Objective To investigate the health damage caused by long-term exposure to low-intensity laser among female workers and provide a basis for the development of corresponding preventive measures.
Methods Totally 96 female workers exposed to low-intensity laser in a large-scale communication equipment manufacturing company were selected as the exposed group, while another 96 female office staff without any exposure to occupational hazards in the same company were studied as the control group. Occupational health examinations were conducted for all study participants, and the relative results were analyzed.
Results The prevalences of self-reported ophthalmic symptoms such as eye pain, foreign body-like irritation of the eye, photophobia, tearing, conjunctival congestion, and decreased visual acuity were higher in the exposed group than in the control group(P < 0.05). The prevalences of abnormalities in cornea, conjunctiva, lens, and fundus examinations were higher in the exposed group than in the control group(P < 0.05). The prevalences of self-reported dizziness, nausea, palpitation, insomnia, appetite loss, muscular stiffness, hypomnesis, hidrosis, feeling fatigued, and dysphoria were all significantly increased in the exposed group compared with the control group(P < 0.05). Rates of sinus arrhythmia and T-wave elevation in the exposed group were higher than those in the control group(P < 0.05). The menstrual abnormality in the exposed group was higher than that in the control group(P < 0.05). There was no statistically significant difference in abnormalities of blood pressure, blood routine examination, liver function, urine routine examination, and blood lipids between the exposed group and the control group(P > 0.05).

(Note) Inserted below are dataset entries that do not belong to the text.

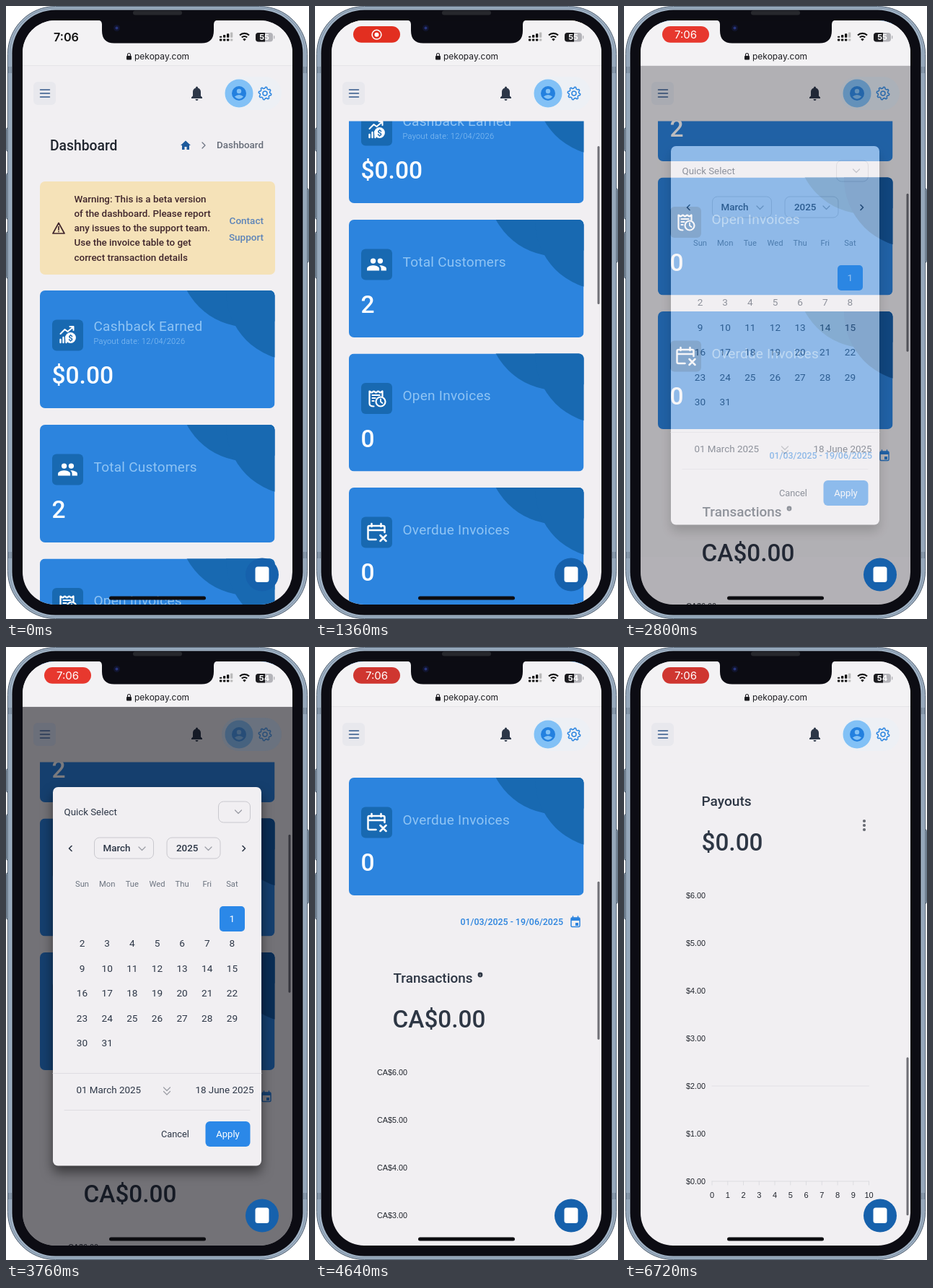
These frames come from a looping animation (420x849 px, 6.8 s). An HTML page:

```html
<!DOCTYPE html>
<html lang="en">
<head>
<meta charset="utf-8">
<style>
html, body { margin: 0; width: 100%; height: 100%; overflow: hidden; background: #fff; }
svg { display: block; position: absolute; left: 0; top: 0; --shade: #1869b1; }
text { font-family: Roboto, sans-serif; white-space: pre; }
.ui text { font-family: Inter, sans-serif; }
.axis text { font-family: "Liberation Sans", Arial, sans-serif; fill: #20242c; }
.shade { fill: var(--shade); }
.sheet { filter: drop-shadow(0 9px 8px rgba(0, 0, 0, .5)); }
</style>
</head>
<body>
<script>
const LOOP = 6800, STEP = 80;
const BG = '#f1eff2', BLUE = '#2c84de', PALE = '#8fc4f4', INK = '#2d3644';

// Scroll offset over time: [ms, px]
const SCROLL = [[0, 0], [80, 4], [240, 30], [480, 108], [720, 172], [960, 196], [1120, 196], [1200, 214],
  [1360, 284], [1520, 382], [1680, 452], [1840, 491], [2000, 504], [2160, 504], [2320, 518], [2480, 528],
  [4160, 528], [4240, 538], [4400, 608], [4640, 770], [4880, 938], [5040, 1066], [5280, 1288], [5440, 1394],
  [5680, 1474], [5920, 1542], [6240, 1624], [6480, 1661], [6720, 1675], [6800, 1675]];

const attrs = o => Object.entries(o).map(([k, v]) => ` ${k}="${v}"`).join('');
const rect = (x, y, w, h, r, fill, more = {}) =>
  `<rect x="${x}" y="${y}" width="${w}" height="${h}" rx="${r}"${attrs({ fill, ...more })}/>`;
const circle = (cx, cy, r, fill, more = {}) => `<circle cx="${cx}" cy="${cy}" r="${r}"${attrs({ fill, ...more })}/>`;
const solid = (d, fill, more = {}) => `<path d="${d}"${attrs({ fill, ...more })}/>`;
const stroke = (d, color, width = 1, more = {}) =>
  solid(d, 'none', { stroke: color, 'stroke-width': width, 'stroke-linecap': 'round', 'stroke-linejoin': 'round', ...more });
// y is the middle of the capital letters
const text = (x, y, size, str, fill, more = {}) =>
  `<text x="${x}" y="${(y + size * .355).toFixed(2)}" font-size="${size}"${attrs({ fill, ...more })}>${str}</text>`;
const group = (x, y, inner, more = {}) => `<g transform="translate(${x} ${y})"${attrs(more)}>${inner}</g>`;
const MID = { 'text-anchor': 'middle' }, END = { 'text-anchor': 'end' }, MEDIUM = { 'font-weight': 500 };
const range = n => [...Array(n).keys()];

const icons = {
  earned: stroke('M-10 6v4M-6 3v7M-2 2v8', '#fff', 2.4) + stroke('M-10-2l6-6 4 3 7-6M3-12h5v5', '#fff', 2) +
    circle(4, 3.5, 7.4, '#fff') + text(4, 3.5, 11.5, '$', '#1869b1', { ...MID, 'font-weight': 700 }),
  people: circle(-4.9, -4.9, 3.7, '#fff') + circle(4.9, -4.9, 3.7, '#fff') +
    solid('M-13.400 8.500v-3C-13.400 2.600-7.700 1.200-4.900 1.200S3.600 2.600 3.600 5.500v3zM6.100 8.500v-3q0-2.500-2.400-4.200C7 .900 13.400 2.600 13.400 5.500v3z', '#fff'),
  open: stroke('M-10 7V-10l3 2 3-2 3 2 3-2 3 2 3-2V-3M-10 7c0 4 4 4 6 4M-6-4.500H4M-6-.500h4M-6 3.500h2', '#fff', 2.2) +
    circle(5.5, 4.5, 6.5, '#1869b1', { class: 'shade', stroke: '#fff', 'stroke-width': 2.2 }) +
    stroke('M5.500 1v3.500l2.500 2', '#fff', 1.8),
  overdue: stroke('M-1 10h-9q-2 0-2-2V-7q0-2 2-2H9q2 0 2 2V0M-12-3H11M-7-12v4M6-12v4M5 4l8 8M13 4l-8 8', '#fff', 2.5)
};

function card(top, name, icon, value, note) {
  const titleY = note ? 49 : 58;
  return group(47, top, `<g clip-path="url(#card)">` + rect(0, 0, 325.5, 163, 0, BLUE) +
    circle(288, -45, 95.5, '#1869b1') + circle(354, 1, 96, '', { class: 'shade' }) + '</g>' +
    rect(17, 40.5, 43, 43, 6, '', { class: 'shade' }) + group(38.5, 62, icons[icon]) +
    text(74.5, titleY, 19, name, PALE, { 'letter-spacing': .25 }) +
    (note ? text(74.5, 70.5, 11, note, PALE, { 'letter-spacing': .3, 'font-weight': 300 }) : '') +
    text(16.5, 117.5, 33.5, value, '#fff', MEDIUM));
}

// Labels 6..0 up the side, 0..10 along the base
function chart(top, unit, left, line) {
  const dx = (339.5 - left) / 10, base = top + 396, lineY = base - line * 66;
  return '<g class="axis">' +
    range(7).map(i => text(86, top + i * 66, 10.8, `${unit}${6 - i}.00`)).join('') +
    range(11).map(i => text(left + i * dx, base + 19, 11, i, INK, MID) +
      stroke(`M${left + i * dx} ${base}v5`, '#dcdce0')).join('') +
    stroke(`M${left} ${base}H339.500`, '#dcdce0') + stroke(`M${left} ${lineY}H339.500`, '#e2e1e5') + '</g>';
}

const warning = ['Warning: This is a beta version', 'of the dashboard. Please report', 'any issues to the support team.',
  'Use the invoice table to get', 'correct transaction details'];

const page =
  text(61, 193, 19.3, 'Dashboard', '#20252e', MEDIUM) +
  solid('M242 193l7-6.500 7 6.500h-2v6h-3.500v-4h-3v4H244v-6z', '#1d5a9c') +
  stroke('M272 189l4 4-4 4', '#6b7280', 1.2) +
  text(357, 192.5, 13.4, 'Dashboard', '#666c78', { ...END, ...MEDIUM }) +
  rect(47, 243, 326, 129, 7, '#f5e2b8') +
  warning.map((s, i) => text(94.5, 267 + i * 20.2, 13.4, s, '#40262c', MEDIUM)).join('') +
  stroke('M73 300.500l8 14.500H65zM73 305.500v4.500M73 312.300v.200', '#40262c', 1.7) +
  text(357, 297, 13.5, 'Contact', '#5d84b8', { ...END, ...MEDIUM }) +
  text(357, 320.5, 13.5, 'Support', '#5d84b8', { ...END, ...MEDIUM }) +
  card(394, 'Cashback Earned', 'earned', '$0.00', 'Payout date: 12/04/2026') +
  card(580, 'Total Customers', 'people', '2') +
  card(765.5, 'Open Invoices', 'open', '0') +
  card(951, 'Overdue Invoices', 'overdue', '0') +
  text(344, 1150.5, 12.4, '01/03/2025 - 19/06/2025', BLUE, { ...END, ...MEDIUM }) +
  group(361, 1151, rect(-6, -6, 12, 12.5, 1.5, 'none', { stroke: BLUE, 'stroke-width': 1.5 }) +
    rect(-6, -6, 12, 4, 0, BLUE) + rect(0, 1, 4, 4, 0, BLUE) + stroke('M-3.500-8v2M3.500-8v2', BLUE, 1.5)) +
  text(108.5, 1228, 18.9, 'Transactions', INK, MEDIUM) +
  circle(229, 1224, 3.4, INK) + stroke('M229 1223.500v2', '#ccc', .8) +
  text(107.5, 1285.5, 33.3, 'CA$0.00', INK, MEDIUM) + chart(1359, 'CA$', 137, 1) +
  text(107.5, 1888, 19.1, 'Payouts', INK, MEDIUM) + text(107.5, 1945.5, 33.3, '$0.00', INK, MEDIUM) +
  [-6, 0, 6].map(d => circle(333, 1922 + d, 2.1, '#666a72')).join('') + chart(2019, '$', 122, 2);

// Outline of eight teeth, four corners each
const gear = 'M' + range(32).map(i => {
  const a = (i + .5) * Math.PI / 16, r = i % 4 < 2 ? 8.8 : 6.8;
  return `${(r * Math.cos(a)).toFixed(2)} ${(r * Math.sin(a)).toFixed(2)}`;
}).join('L') + 'z';

const header = rect(23, 83, 374, 76.5, 0, BG) +
  rect(302, 98, 80, 46, 23, '#edf0f5') + rect(38, 105, 31, 32, 6, '#e8e8ed') +
  stroke('M47.500 116h13M47.500 121h13M47.500 126h13', '#35598c', 1.5) +
  solid('M257 128v-1.500l2-2V119c0-3 1.500-5 4-5.600V113a1.500 1.500 0 0 1 3 0v.400c2.500.600 4 2.600 4 5.600v5.500l2 2v1.500zM262.500 129h4a2 2 0 0 1-4 0z', '#2d3748') +
  circle(323, 121, 19.5, '#82c1f6') + circle(323, 121, 10, '#2380df') + circle(323, 118, 3.2, '#82c1f6') +
  solid('M316.800 125.500q6.200-5 12.400 0q-6.200 6.500-12.400 0z', '#82c1f6') +
  group(359, 121, stroke(gear, '#2d86e0', 1.5) + circle(0, 0, 3, 'none', { stroke: '#2d86e0', 'stroke-width': 1.5 }));

const box = (x, y, w) => rect(x, y, w, 29, 7, 'none', { stroke: '#c9c8ce' });
const down = (x, y) => stroke(`M${x - 4.5} ${y - 2}l4.500 4.500 4.500-4.500`, '#9a9ca4', 1.2);
const NAVY = '#2c3646', dayX = i => 105.5 + i * 34.65;
const days = range(31).map(i => {
  const cell = i + 6, y = 376 + Math.floor(cell / 7) * 34.5;
  return text(dayX(cell % 7), y, 13.6, i + 1, i ? NAVY : '#fff', MID);
}).join('');

const dim = rect(23, 83, 374, 746, 0, '#000008', { 'fill-opacity': .52 }) +
  rect(299, 98, 83, 46, 23, '#5a708c', { 'fill-opacity': .3 }) +
  rect(38, 105, 31, 32, 6, '#5a708c', { 'fill-opacity': .2 });

const modal = rect(65, 194, 289, 524.5, 7, BG, { class: 'sheet' }) +
  text(80.5, 228, 13.3, 'Quick Select', NAVY) + box(294.5, 214, 44) + down(322, 228) +
  stroke('M91 275.500l-3.500 3.500 3.500 3.500M328 275.500l3.500 3.500-3.500 3.500', NAVY, 1.6) +
  box(122.5, 264, 82) + text(134.5, 278.5, 13.4, 'March', NAVY, MEDIUM) + down(188.5, 279) +
  box(223, 264, 74) + text(236, 278.5, 13.4, '2025', NAVY, MEDIUM) + down(280.5, 279) +
  'Sun Mon Tue Wed Thu Fri Sat'.split(' ').map((d, i) => text(dayX(i), 328.5, 11.2, d, '#6c7480', MID)).join('') +
  rect(296, 359, 35, 35, 5, '#2b88e8') + days +
  stroke('M65 590.500H354M81 641.500H338', '#dedde2') +
  text(97.5, 613.5, 13.4, '01 March 2025', NAVY) + text(343.5, 613.5, 13.4, '18 June 2025', NAVY, END) +
  down(223, 612) + down(223, 617.5) +
  text(234.5, 674.5, 12.8, 'Cancel', NAVY, MID) +
  rect(276.5, 657, 62, 35, 6, '#2b88e8') + text(307.5, 674.5, 13, 'Apply', '#fff', MID);

const status = rect(23, 20, 374, 63, 0, '#f3f2f4') + stroke('M23 82.500H397', '#e6e5e8') +
  text(178, 70, 12, 'pekopay.com', '#1c1c20') +
  rect(167, 69, 7, 5.5, 1, '#1c1c20') + stroke('M168.500 69v-1.500a2 2 0 0 1 4 0V69', '#1c1c20', 1.1) +
  range(4).map(i => {
    const color = i < 3 ? '#111' : '#bbb', h = 2 + i * 1.7;
    return rect(296 + i * 5, 45.5, 3.3, 3, .8, color) + rect(296 + i * 5, 43.7 - h, 3.3, h, .8, color);
  }).join('') +
  stroke('M324 40.500a9.500 9.500 0 0 1 13 0M326.800 43.500a5.500 5.500 0 0 1 7.400 0', '#111', 2.2, { 'stroke-linecap': 'butt' }) +
  solid('M330.500 48.500l-2.300-2.500a3.400 3.400 0 0 1 4.600 0z', '#111') +
  rect(346, 37, 24, 12.5, 4, '#b3b3b8') + solid('M350 37h9v12.500h-9a4 4 0 0 1-4-4V41a4 4 0 0 1 4-4z', '#1b1b1e') +
  rect(371, 41, 1.4, 4.5, .7, '#b3b3b8') +
  text(358, 43.3, 11, '55', '#fff', { ...MID, 'font-weight': 700, id: 'battery' }) +
  rect(53, 28, 65, 22.7, 11.35, '#e22f20', { id: 'pill' }) +
  text(83.5, 43, 16.2, '7:06', '#111', { ...MID, 'font-weight': 600, id: 'clock' }) +
  `<g id="rec">${circle(85.5, 39.7, 6.4, 'none', { stroke: '#fff', 'stroke-width': 1.5 })}${circle(85.5, 39.7, 3, '#fff')}</g>`;

const buttons = [[.5, 169, 32], [.5, 232, 63], [.5, 313, 64], [414.5, 253, 102]]
  .map(([x, y, h]) => rect(x, y, 5, h, 1.5, '#9fb0c0', { stroke: '#4d5b6c' })).join('');
const phone = buttons + rect(2.5, .5, 415, 848, 66, '#a3b5c7', { stroke: '#4d5b6c' }) +
  rect(5.5, 3, 409, 843, 63, 'none', { stroke: '#8799ad', 'stroke-width': 1.5 }) +
  [[3, 84], [412, 84], [3, 756], [412, 756]].map(([x, y]) => rect(x, y, 5, 9, 0, '#8495a7')).join('') +
  rect(8.5, 5.5, 403, 838, 60, '#0c0c13');
const notch = solid('M127 19.500q6 0 6 6V34q0 17.500 17 17.500H271q17 0 17-17.500V25.500q0-6 6-6z', '#0c0c13') +
  circle(153.5, 30.5, 4.5, '#11142e') + circle(153.5, 30.5, 2, '#27357c') +
  rect(176, 6.5, 68, 6, 3, '#26272c');
const chat = circle(355, 787.5, 23, '#1661ac') + rect(345.5, 776.5, 19, 21.5, 3.5, '#fff');

document.body.innerHTML = `<svg width="420" height="849" viewBox="0 0 420 849"><defs>
  <clipPath id="card">${rect(0, 0, 325.5, 163, 7, '#000')}</clipPath>
  <clipPath id="screen">${rect(23, 20, 374, 809, 45, '#000')}</clipPath></defs>
  ${phone}<g clip-path="url(#screen)">${rect(23, 20, 374, 809, 0, BG)}<g id="page">${page}</g>
  ${header}${rect(391.5, 0, 3, 219, 1.5, '#707076', { id: 'bar' })}
  <g id="modal">${dim}${modal}</g>
  ${chat}<g class="ui">${status}</g>${rect(143, 817.5, 134, 5, 2.5, '#0c0c10')}</g>${notch}</svg>`;

const svg = document.querySelector('svg');
const [pageEl, bar, modalEl, battery, pill, clock, rec] =
  ['page', 'bar', 'modal', 'battery', 'pill', 'clock', 'rec'].map(id => document.getElementById(id));

function scrollAt(t) {
  const i = SCROLL.findIndex(([at]) => at > t), [t0, a] = SCROLL[i - 1], [t1, b] = SCROLL[i];
  return a + (b - a) * (t - t0) / (t1 - t0);
}
const show = (el, opacity) => { el.style.opacity = opacity; };

function draw(now) {
  const t = Math.floor(now % LOOP / STEP) * STEP, s = scrollAt(t);
  pageEl.setAttribute('transform', `translate(0 ${-s})`);
  bar.setAttribute('y', 117.6 + s * .269);
  show(bar, t < STEP || (t > 3840 && t < 4240) ? 0 : 1);
  show(modalEl, t < 2800 || t >= 4240 ? 0 : t < 2880 ? .5 : 1);
  svg.style.setProperty('--shade', t >= 1760 && t < 4240 ? '#165ea8' : '#1869b1');

  const plain = t < STEP, recording = !plain && t < 2480;
  show(pill, plain ? 0 : 1);
  show(rec, recording ? 1 : 0);
  show(clock, recording ? 0 : 1);
  pill.setAttribute('fill', t < 2480 ? '#e22f20' : t < 4240 ? '#e7382e' : '#cf3630');
  const look = { x: plain ? 83.5 : 85.5, y: plain ? 48.8 : 45.3, 'font-size': plain ? 16.2 : 15,
    'font-weight': plain ? 600 : 400, fill: plain ? '#111' : '#fff' };
  for (const k in look) clock.setAttribute(k, look[k]);
  battery.textContent = t < 2960 ? '55' : '54';
}

const start = performance.now();
(function tick() {
  draw(performance.now() - start);
  requestAnimationFrame(tick);
})();
</script>
</body>
</html>
```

Conclusions Long-term exposure to low-intensity laser could at least cause damage to the eyes, nervous system, cardiovascular system, and reproductive system of female workers. Workers occupationally exposed to lase should pay attention to strengthening personal eye and skin protection.